• **THE TASK**
Within the entries that follow, report how many lines contain the word "stop", giving the number by itself.

[Saved entries]
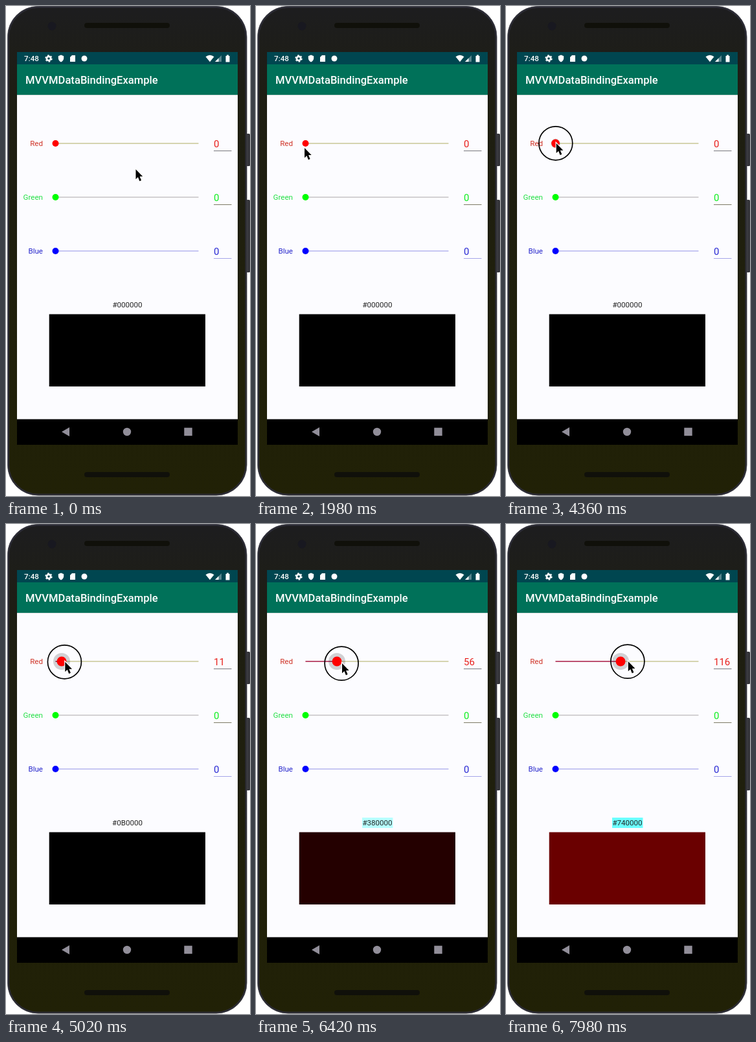
Animation of 377 by 756 pixels, one loop 8 s. Source, as an HTML page:

```html
<!DOCTYPE html>
<html lang="en">
<head>
<meta charset="utf-8">
<title>MVVMDataBindingExample</title>
<style>
html, body { margin: 0; width: 100%; height: 100%; overflow: hidden; background: #fff; }
svg { display: block; width: 100%; height: 100%; font-family: Roboto, sans-serif; }
.label { font-size: 11.6px; }
.value { font-size: 15px; }
</style>
</head>
<body>
<svg viewBox="0 0 377 756">
  <defs>
    <linearGradient id="body" x2="0" y2="1">
      <stop stop-color="#1d1d1f"/>
      <stop offset=".2" stop-color="#1e1e12"/>
      <stop offset="1" stop-color="#212106"/>
    </linearGradient>
  </defs>

  <!-- Phone body -->
  <g fill="#35353a">
    <rect x="370" y="197" width="7" height="50" rx="1.5"/>
    <rect x="370" y="299" width="7" height="112" rx="1.5"/>
  </g>
  <rect x="2.5" y="0.5" width="369.5" height="754.5" rx="47" fill="url(#body)" stroke="#4c4c54"/>
  <rect x="4" y="2" width="366.5" height="751.5" rx="45.5" fill="none" stroke="#2b2b35" stroke-width="2"/>
  <g fill="none" stroke="#10100a" stroke-width="8" stroke-linecap="round">
    <path d="M125 30H249M125 723H249"/>
  </g>
  <circle cx="71" cy="31" r="6.5" fill="#181820"/>

  <!-- Screen -->
  <rect x="17" y="71" width="341" height="606" fill="#fcfcff"/>
  <rect x="17" y="71" width="341" height="20" fill="#004650"/>
  <rect x="17" y="90" width="341" height="47" fill="#007159"/>
  <rect x="17" y="137" width="341" height="1" fill="#d4dad8"/>
  <rect x="17" y="637.5" width="341" height="39.5" fill="#000"/>

  <g fill="#fff">
    <text x="28" y="85" font-size="11.6" font-weight="500">7:48</text>
    <circle cx="66" cy="81" r="3.1" fill="none" stroke="#fff" stroke-width="2.6"/>
    <circle cx="66" cy="81" r="4.9" fill="none" stroke="#fff" stroke-width="1.5" stroke-dasharray="2.6 2.53"/>
    <path d="M85 75.5l4.2 1.7v3.4c0 2.8-1.8 4.9-4.2 5.8c-2.4-.9-4.2-3-4.2-5.8v-3.4z"/>
    <path d="M102 76h5v10h-8v-7z"/>
    <circle cx="121" cy="81" r="4.5"/>
    <path d="M308.5 78.2q6.5-5 13 0l-6.5 8z"/>
    <path d="M333 76v10h-10z" opacity=".35"/>
    <path d="M328.5 80.5v5.5h-5.5z"/>
    <path d="M339.5 77h1.5v-1.5h3v1.5h1.5v9.5h-6z"/>
    <text x="30" y="120" font-size="16.6" font-weight="500">MVVMDataBindingExample</text>
  </g>

  <g id="sliders"></g>

  <rect id="highlight" x="164" y="453" width="47.5" height="16"/>
  <text id="hex" class="label" x="187.5" y="465" text-anchor="middle" fill="#222"></text>
  <rect id="swatch" x="66.7" y="475.5" width="241.3" height="111.5"/>

  <g fill="#918e99">
    <path d="M86 657l12-7v14z"/>
    <circle cx="187" cy="657" r="6.2"/>
    <rect x="275.3" y="650.7" width="12.4" height="12.4"/>
  </g>

  <circle id="ring" r="26" fill="none" stroke="#000" stroke-width="1.7"/>
  <path id="cursor" d="M0 0V15.2L3.4 12.1L5.9 18.2L8.6 17L6.1 11.1H10.7Z"
        fill="#000" stroke="#fff" stroke-width="2.4" paint-order="stroke"/>
</svg>
<script>
const LOOP = 8000, PRESS = 3540, DRAG = 4250;
const TRACK_START = 76.5, TRACK_LENGTH = 221;
const $ = id => document.getElementById(id);

const rows = [
  { name: 'Red', y: 212, label: '#cf3428', color: '#f00', text: '#e8201c', track: '#c9c795', line: '#77777c' },
  { name: 'Green', y: 295, label: '#22e044', color: '#0f0', text: '#10ee20', track: '#c6c3c4', line: '#7d7a64' },
  { name: 'Blue', y: 378, label: '#2626cc', color: '#00f', text: '#2a2ad4', track: '#b5b5ee', line: '#a5a5ea' }
];

$('sliders').innerHTML = rows.map(r => `
  <text class="label" x="57" y="${r.y + 4}" text-anchor="end" fill="${r.label}">${r.name}</text>
  <path d="M${TRACK_START} ${r.y}h${TRACK_LENGTH}" stroke="${r.track}" stroke-width="1.5"/>
  <path id="progress${r.name}" stroke="#b5245c" stroke-width="1.7"/>
  <circle id="halo${r.name}" cy="${r.y}" fill="#000" fill-opacity=".17"/>
  <circle id="thumb${r.name}" cx="${TRACK_START}" cy="${r.y}" r="5" fill="${r.color}"/>
  <text id="value${r.name}" class="value" x="321" y="${r.y + 5.5}" fill="${r.text}">0</text>
  <path d="M321 ${r.y + 11.5}h27.5" stroke="${r.line}"/>`).join('');

// Time, pointer x, pointer y, red value
const keys = [
  [0, 200.5, 252, 0], [300, 200.5, 252, 0], [1800, 75, 219, 0], [2500, 75, 219, 0],
  [3400, 77.2, 211.7, 0], [DRAG, 77.2, 211.7, 0], [5020, 91.3, 212.7, 11],
  [6420, 133, 215, 56], [7260, 159.2, 214, 85], [7980, 188.8, 212, 116]
];

function slope(i, col) {
  const rate = k => (keys[k + 1][col] - keys[k][col]) / (keys[k + 1][0] - keys[k][0]);
  if (i === 0) return 0;
  if (i === keys.length - 1) return rate(i - 1);
  const a = rate(i - 1), b = rate(i);
  return a * b <= 0 ? 0 : 2 * a * b / (a + b);
}

// Monotone cubic interpolation
function sample(col, t) {
  t = Math.min(t, keys.at(-1)[0]);
  const i = Math.max(0, keys.findIndex(k => k[0] >= t) - 1);
  const p = keys[i], q = keys[i + 1], span = q[0] - p[0], u = (t - p[0]) / span;
  const ease = u * u * (3 - 2 * u);
  return p[col] * (1 - ease) + q[col] * ease
    + span * u * (1 - u) * ((1 - u) * slope(i, col) - u * slope(i + 1, col));
}

function set(id, attrs) {
  for (const [key, value] of Object.entries(attrs)) $(id).setAttribute(key, value);
}

function draw(t) {
  const x = sample(1, t), y = sample(2, t), red = Math.round(sample(3, t));
  const thumbX = TRACK_START + TRACK_LENGTH * red / 255;
  const grow = Math.min(1, Math.max(0, (t - DRAG) / 200));

  set('cursor', { transform: `translate(${x} ${y})` });
  set('ring', { cx: x - 0.9, cy: y + 0.1, visibility: t >= PRESS ? 'visible' : 'hidden' });
  set('thumbRed', { cx: thumbX, r: 5 + 2.5 * grow });
  set('haloRed', { cx: thumbX, r: 13 * grow });
  set('progressRed', { d: `M${TRACK_START} 212H${thumbX}` });
  $('valueRed').textContent = red;
  $('hex').textContent = '#' + red.toString(16).toUpperCase().padStart(2, '0') + '0000';
  set('highlight', {
    fill: `rgb(${255 - 1.28 * red},255,255)`,
    visibility: red > 16 ? 'visible' : 'hidden'
  });
  set('swatch', { fill: `rgb(${Math.max(0, 1.17 * red - 30)},0,0)` });
}

const start = performance.now();
function frame() {
  draw((performance.now() - start) % LOOP);
  requestAnimationFrame(frame);
}
frame();
</script>
</body>
</html>
```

• **WRITTEN SOLUTION**
3